Essays on Social Interactions and the Long-term Effects of Early-Life Conditions
2009 (English)Doctoral thesis, monograph (Other academic)
This thesis consists of four self-contained essays.
Essay 1: From the late 1970s through mid 1990s blood-lead levels decreased drastically in Swedish children due to the sharp phase-out of leaded gasoline. Exploiting the distinct geographical variation in early childhood lead exposure induced by the regulations together with micro data on all children in nine birth cohorts I show that reduced lead exposure early in life improves scholastic performance, cognitive ability, and labor market outcomes among young adults. At the relatively low levels of exposure considered, the analysis reveals a nonlinear relationship between local air lead levels in early childhood and adult outcomes, indicating the existence of a threshold below which further reductions no longer improve adult outcomes. Importantly, the effect is greater for children of lower socioeconomic status (SES), suggesting that pollution is one mechanism through which SES affects long-term economic outcomes and that environmental policies could potentially reduce the intergenerational correlation in economic outcomes.

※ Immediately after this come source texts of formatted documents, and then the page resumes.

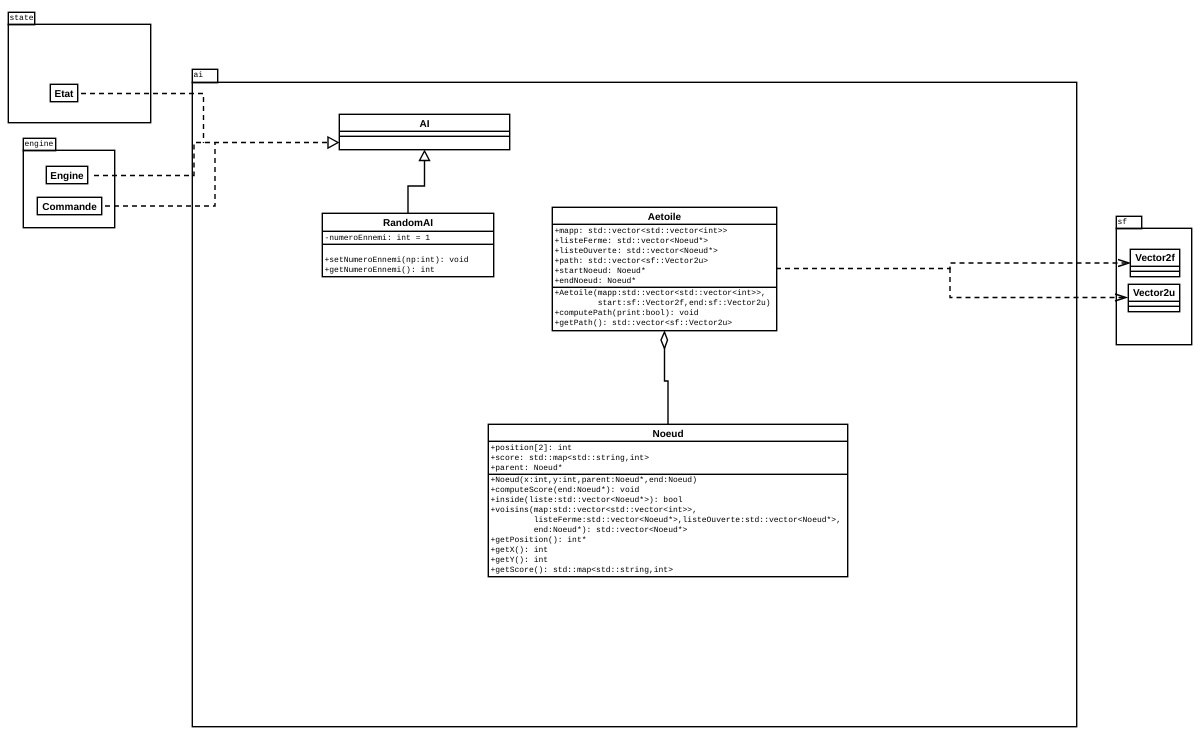
<!DOCTYPE html>
<html lang="fr">
<head>
<meta charset="utf-8">
<title>Diagramme de classes : ai</title>
<style>
:root { --ink: #000; --paper: #fff; --mono: "Liberation Mono", monospace; --sans: "Liberation Sans", sans-serif; }
* { box-sizing: border-box; margin: 0; padding: 0; }
html, body { width: 1200px; height: 738px; overflow: hidden; background: var(--paper); color: var(--ink); text-rendering: geometricPrecision; }
.diagram { position: relative; width: 1200px; height: 738px; overflow: hidden; }
.package, .class, .links { position: absolute; }
.package, .class { display: flex; flex-direction: column; }
.tab, .content, .class { border: 1px solid var(--ink); box-shadow: 0 0 0 .4px var(--ink); }
.tab { height: 13px; margin-bottom: -1px; padding-left: .5px; font: 8px/11px var(--mono); flex: none; }
.content { flex: 1; }
.class h2 { font: bold 10px/16px var(--sans); height: 16px; padding-top: 2px; text-align: center; flex: none; white-space: nowrap; }
.class ul { list-style: none; border-top: 1px solid var(--ink); box-shadow: 0 -.4px 0 var(--ink); padding: 1px 0 0 1.5px; font: 8px/10px var(--mono); flex: none; }
.class li { white-space: pre; height: 10px; }
.class .fields { padding-top: 2px; }
.class .empty { padding: 0; height: 5px; }
.class .rest { flex: 1 1 0; min-height: 0; }

.state { left: 8px; top: 12px; width: 143px; height: 111px; }
.state .tab { width: 27px; }
.engine { left: 23px; top: 138px; width: 92px; height: 90px; }
.engine .tab { width: 33px; }
.ai { left: 192px; top: 69px; width: 885px; height: 658px; }
.ai .tab { width: 26px; height: 14px; }
.sf { left: 1116px; top: 216px; width: 76px; height: 129px; }
.sf .tab { width: 26px; }

.etat { left: 50px; top: 84px; width: 28px; height: 18px; }
.moteur { left: 46px; top: 166px; width: 42px; height: 18px; }
.commande { left: 37px; top: 197px; width: 65px; height: 18px; }
.ai-class { left: 339px; top: 114px; width: 171px; height: 36px; }
.random-ai { left: 322px; top: 213px; width: 172px; height: 64px; }
.random-ai h2 { height: 17px; }
.random-ai .fields { height: 13px; }
.aetoile { left: 552px; top: 207px; width: 225px; height: 124px; }
.aetoile .fields { height: 63px; }
.noeud { left: 488px; top: 424px; width: 360px; height: 153px; }
.noeud .fields { height: 33px; }
.vector2f { left: 1130px; top: 249px; width: 50px; height: 28px; }
.vector2u { left: 1128px; top: 284px; width: 52px; height: 28px; }
.vector2f h2, .vector2u h2 { padding-top: 1px; }

.links { left: 0; top: 0; fill: none; stroke: var(--ink); stroke-width: 1.4; }
.dependency { stroke-dasharray: 5 4; }
.head { fill: var(--paper); }
</style>
</head>
<body>
<main class="diagram">
  <section class="package state"><p class="tab">state</p><div class="content"></div></section>
  <section class="package engine"><p class="tab">engine</p><div class="content"></div></section>
  <section class="package ai"><p class="tab">ai</p><div class="content"></div></section>
  <section class="package sf"><p class="tab">sf</p><div class="content"></div></section>

  <svg class="links" width="1200" height="738" viewBox="0 0 1200 738" aria-hidden="true">
    <g class="dependency">
      <path d="M81 93.5H203.5V143"/>
      <path d="M94 175.5H194V142.5H328"/>
      <path d="M105 206H215V143"/>
      <path d="M776 268.5H950V263H1129"/>
      <path d="M950 268V297.5H1126"/>
    </g>
    <path d="M408 213V186H424.5V160"/>
    <path d="M664.5 348V381H668V424"/>
    <g class="head">
      <polygon points="328,137 338,142.5 328,148"/>
      <polygon points="424.5,151 419.5,160.5 429.5,160.5"/>
      <polygon points="664.5,332 661,340 664.5,348.5 667.5,340"/>
    </g>
    <path d="M1118 259.5L1129 263L1118 266.5M1115 294L1126 297.5L1115 301"/>
  </svg>

  <article class="class etat"><h2>Etat</h2></article>
  <article class="class moteur"><h2>Engine</h2></article>
  <article class="class commande"><h2>Commande</h2></article>

  <article class="class ai-class">
    <h2>AI</h2>
    <ul class="empty"></ul>
    <ul class="rest"></ul>
  </article>

  <article class="class random-ai">
    <h2>RandomAI</h2>
    <ul class="fields"><li>-numeroEnnemi: int = 1</li></ul>
    <ul class="rest">
      <li></li>
      <li>+setNumeroEnnemi(np:int): void</li>
      <li>+getNumeroEnnemi(): int</li>
    </ul>
  </article>

  <article class="class aetoile">
    <h2>Aetoile</h2>
    <ul class="fields">
      <li>+mapp: std::vector&lt;std::vector&lt;int&gt;&gt;</li>
      <li>+listeFerme: std::vector&lt;Noeud*&gt;</li>
      <li>+listeOuverte: std::vector&lt;Noeud*&gt;</li>
      <li>+path: std::vector&lt;sf::Vector2u&gt;</li>
      <li>+startNoeud: Noeud*</li>
      <li>+endNoeud: Noeud*</li>
    </ul>
    <ul class="rest">
      <li>+Aetoile(mapp:std::vector&lt;std::vector&lt;int&gt;&gt;,</li>
      <li>         start:sf::Vector2f,end:sf::Vector2u)</li>
      <li>+computePath(print:bool): void</li>
      <li>+getPath(): std::vector&lt;sf::Vector2u&gt;</li>
    </ul>
  </article>

  <article class="class noeud">
    <h2>Noeud</h2>
    <ul class="fields">
      <li>+position[2]: int</li>
      <li>+score: std::map&lt;std::string,int&gt;</li>
      <li>+parent: Noeud*</li>
    </ul>
    <ul class="rest">
      <li>+Noeud(x:int,y:int,parent:Noeud*,end:Noeud)</li>
      <li>+computeScore(end:Noeud*): void</li>
      <li>+inside(liste:std::vector&lt;Noeud*&gt;): bool</li>
      <li>+voisins(map:std::vector&lt;std::vector&lt;int&gt;&gt;,</li>
      <li>         listeFerme:std::vector&lt;Noeud*&gt;,listeOuverte:std::vector&lt;Noeud*&gt;,</li>
      <li>         end:Noeud*): std::vector&lt;Noeud*&gt;</li>
      <li>+getPosition(): int*</li>
      <li>+getX(): int</li>
      <li>+getY(): int</li>
      <li>+getScore(): std::map&lt;std::string,int&gt;</li>
    </ul>
  </article>

  <article class="class vector2f">
    <h2>Vector2f</h2>
    <ul class="empty"></ul>
    <ul class="empty"></ul>
  </article>
  <article class="class vector2u">
    <h2>Vector2u</h2>
    <ul class="empty"></ul>
    <ul class="empty"></ul>
  </article>
</main>
</body>
</html>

Essay 2: During a policy experiment in two Swedish regions in 1967 alcohol availability increased sharply, particularly for people under age 21. The policy experiment was abruptly ended after only 8.5 months due to a sharp increase in alcohol consumption. I exploit the distinct temporal, spatial and age-specific changes in alcohol availability induced by the policy shift to estimate the long-term effects on those in utero during it. I find that children in utero during the short period of increased alcohol availability have significantly lower educational attainments, earnings and increased welfare dependency rates at age 30 in comparison with the surrounding cohorts. Any direct effects of the increased availability on birth-cohort composition (e.g. through an increase in unplanned pregnancies) are not driving the results as the richness of the data allows for a focus on exposed children conceived before the policy experiment started. The results provide compelling evidence that investments in early-life health can yield large effects on outcomes later on in life.
Essay 3: We utilize a large-scale randomized social experiment to identify how co-workers affect each other’s effort as measured by work absence. The experiment altered the work absence incentives for half of all employees living in Göteborg, Sweden. Using administrative data we are able to recover the treatment status of all workers in more than 3,000 workplaces. We first document that employees in workplaces with a high proportion treated co-workers increase their own absence level significantly. We then examine the heterogeneity of the treatment effect in order to explore what mechanisms are underlying the peer effect. While a strong effect of having a high proportion of treated co-workers is found for the non-treated workers, no significant effects are found for the treated workers. These results suggest that pure altruistic social preferences can be ruled out as the main motivator for the behaviour of a non-negligible proportion of the employees in our sample.
Essay 4: We examine the influence that co-workers’ childbearing has on each other’s fertility decisions. Using linked-employer employee panel data for Sweden we show that female individual fertility increases with on average 10% if a co-worker had a child within the previous 13-24 months. The timing of births among co-workers of the same sex, educational level and co-workers who are close in age is even more influential. Consistent with models of social learning we find that the peer effect for first time mothers is similar irrespective of the birth order of the co-worker’s child, while for higher order births within-parity peer effects are strong but cross-parity peer effects are entirely absent. A causal interpretation of our estimates is strengthened by several falsification test showing that neither unobserved common shocks at the workplace level, nor sorting of workers between workplaces are likely to explain the observed peer effect. We also provide evidence suggesting that peers not only affect timing of births but potentially also completed fertility, and that fertility peer influences spills-over across multiple networks. Our results suggest that social interactions could be an important factor behind the strong inter-temporal fluctuations in total fertility rates observed in many countries.
Place, publisher, year, edition, pages
Uppsala: Nationalekonomiska institutionen, Uppsala universitet , 2009.
Economic studies, ISSN 0283-7668 ; 120
Early-life conditions, social interactions
Research subject Economics
IdentifiersURN: urn:nbn:se:uu:diva-109671ISBN: 978-91-85519-27-9OAI: oai:DiVA.org:uu-109671DiVA: diva2:273577
2009-12-11, Hörsal 2, Ekonomikum, Kyrkogårdsgatan 10, Uppsala, 14:15 (English)
Currie, Janet, Professor
Johansson, Per, ProfessorHesselius, Patrik, Doktor